TASK REQUIREMENTS:
Down to the last line, restate the records below word for word, dropping every image.

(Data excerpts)
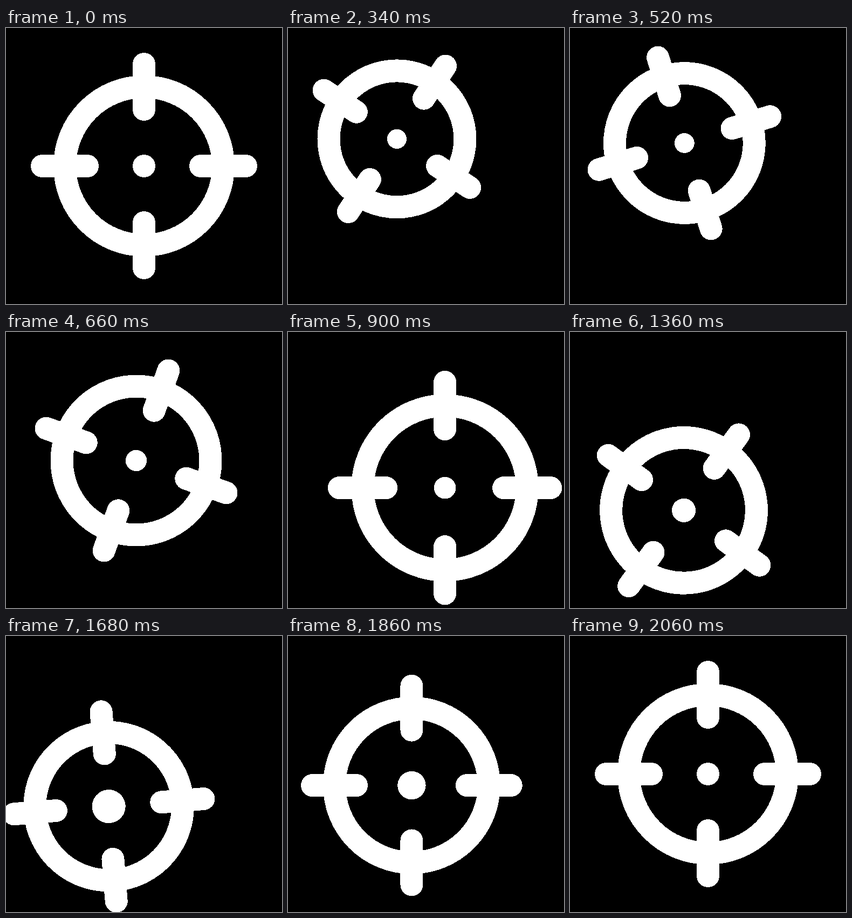
An HTML page that plays this animation: 512 px wide and 512 px high, repeating every 4820 ms.

```html
<!DOCTYPE html>
<html lang="en">
<head>
<meta charset="utf-8">
<title>Crosshair</title>
<style>
  html, body { margin: 0; width: 100%; height: 100%; overflow: hidden; background: #000; }
  svg { display: block; width: 100%; height: 100%; shape-rendering: crispEdges; }
  .lines { fill: none; stroke: #fff; stroke-width: 42; stroke-linecap: round; }
</style>
</head>
<body>
<svg viewBox="0 0 512 512">
  <g id="sight">
    <circle id="ring" class="lines"/>
    <path id="bars" class="lines"/>
    <circle id="dot" fill="#fff"/>
  </g>
</svg>
<script>
const LOOP = 4820, STEP = 20, END = 2060;
const CENTER = 256, UNIT = 21;

const [sight, ring, bars, dot] =
  ['sight', 'ring', 'bars', 'dot'].map(id => document.getElementById(id));

const bow = u => u * (1 - u);

// Eased progress from 0 to 1 between two times.
function progress(t, from, to) {
  const u = Math.min(1, Math.max(0, (t - from) / (to - from)));
  return u * u * (3 - 2 * u);
}

function poseAt(t) {
  const during = (from, to) => progress(t, from, to);

  // The sight drifts up left, down right, down left, then home on bowed paths.
  const away = during(0, 383);
  const across = during(383, 1000);
  const sweep = during(1000, 1550);
  const home = during(1550, END);

  return {
    x: CENTER - 56 * away + 98 * across - 120 * sweep + 78 * home,
    y: CENTER - 52 * away + 93 * across + 34 * sweep - 75 * home
      - 20 * bow(across) + 46 * bow(sweep) - 20 * bow(home),
    scale: 1 - 0.145 * away + 0.197 * across
      - 0.15 * during(1000, 1450) + 0.098 * during(1450, END),
    turn: 360 * during(0, 1800),
    pulse: 1 - 0.15 * during(680, 1150)
      + 0.75 * during(1150, 1640) - 0.6 * during(1640, END)
  };
}

function draw(t) {
  const { x, y, scale, turn, pulse } = poseAt(t);
  const unit = UNIT * scale;

  sight.setAttribute('transform', `translate(${x} ${y}) rotate(${turn})`);
  ring.setAttribute('r', 7 * unit);
  dot.setAttribute('r', unit * pulse);
  bars.setAttribute('d', [-unit, unit].map(side => {
    const near = 5 * side, far = 9 * side;
    return `M0 ${near}V${far}M${near} 0H${far}`;
  }).join(''));
}

const start = performance.now();

function tick() {
  const t = (performance.now() - start) % LOOP;
  draw(Math.floor(t / STEP) * STEP);
  requestAnimationFrame(tick);
}

tick();
</script>
</body>
</html>
```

PROBLEM SOLUTION:
An HTML page that plays this animation: 512 px wide and 512 px high, repeating every 4820 ms.

```html
<!DOCTYPE html>
<html lang="en">
<head>
<meta charset="utf-8">
<title>Crosshair</title>
<style>
  html, body { margin: 0; width: 100%; height: 100%; overflow: hidden; background: #000; }
  svg { display: block; width: 100%; height: 100%; shape-rendering: crispEdges; }
  .lines { fill: none; stroke: #fff; stroke-width: 42; stroke-linecap: round; }
</style>
</head>
<body>
<svg viewBox="0 0 512 512">
  <g id="sight">
    <circle id="ring" class="lines"/>
    <path id="bars" class="lines"/>
    <circle id="dot" fill="#fff"/>
  </g>
</svg>
<script>
const LOOP = 4820, STEP = 20, END = 2060;
const CENTER = 256, UNIT = 21;

const [sight, ring, bars, dot] =
  ['sight', 'ring', 'bars', 'dot'].map(id => document.getElementById(id));

const bow = u => u * (1 - u);

// Eased progress from 0 to 1 between two times.
function progress(t, from, to) {
  const u = Math.min(1, Math.max(0, (t - from) / (to - from)));
  return u * u * (3 - 2 * u);
}

function poseAt(t) {
  const during = (from, to) => progress(t, from, to);

  // The sight drifts up left, down right, down left, then home on bowed paths.
  const away = during(0, 383);
  const across = during(383, 1000);
  const sweep = during(1000, 1550);
  const home = during(1550, END);

  return {
    x: CENTER - 56 * away + 98 * across - 120 * sweep + 78 * home,
    y: CENTER - 52 * away + 93 * across + 34 * sweep - 75 * home
      - 20 * bow(across) + 46 * bow(sweep) - 20 * bow(home),
    scale: 1 - 0.145 * away + 0.197 * across
      - 0.15 * during(1000, 1450) + 0.098 * during(1450, END),
    turn: 360 * during(0, 1800),
    pulse: 1 - 0.15 * during(680, 1150)
      + 0.75 * during(1150, 1640) - 0.6 * during(1640, END)
  };
}

function draw(t) {
  const { x, y, scale, turn, pulse } = poseAt(t);
  const unit = UNIT * scale;

  sight.setAttribute('transform', `translate(${x} ${y}) rotate(${turn})`);
  ring.setAttribute('r', 7 * unit);
  dot.setAttribute('r', unit * pulse);
  bars.setAttribute('d', [-unit, unit].map(side => {
    const near = 5 * side, far = 9 * side;
    return `M0 ${near}V${far}M${near} 0H${far}`;
  }).join(''));
}

const start = performance.now();

function tick() {
  const t = (performance.now() - start) % LOOP;
  draw(Math.floor(t / STEP) * STEP);
  requestAnimationFrame(tick);
}

tick();
</script>
</body>
</html>
```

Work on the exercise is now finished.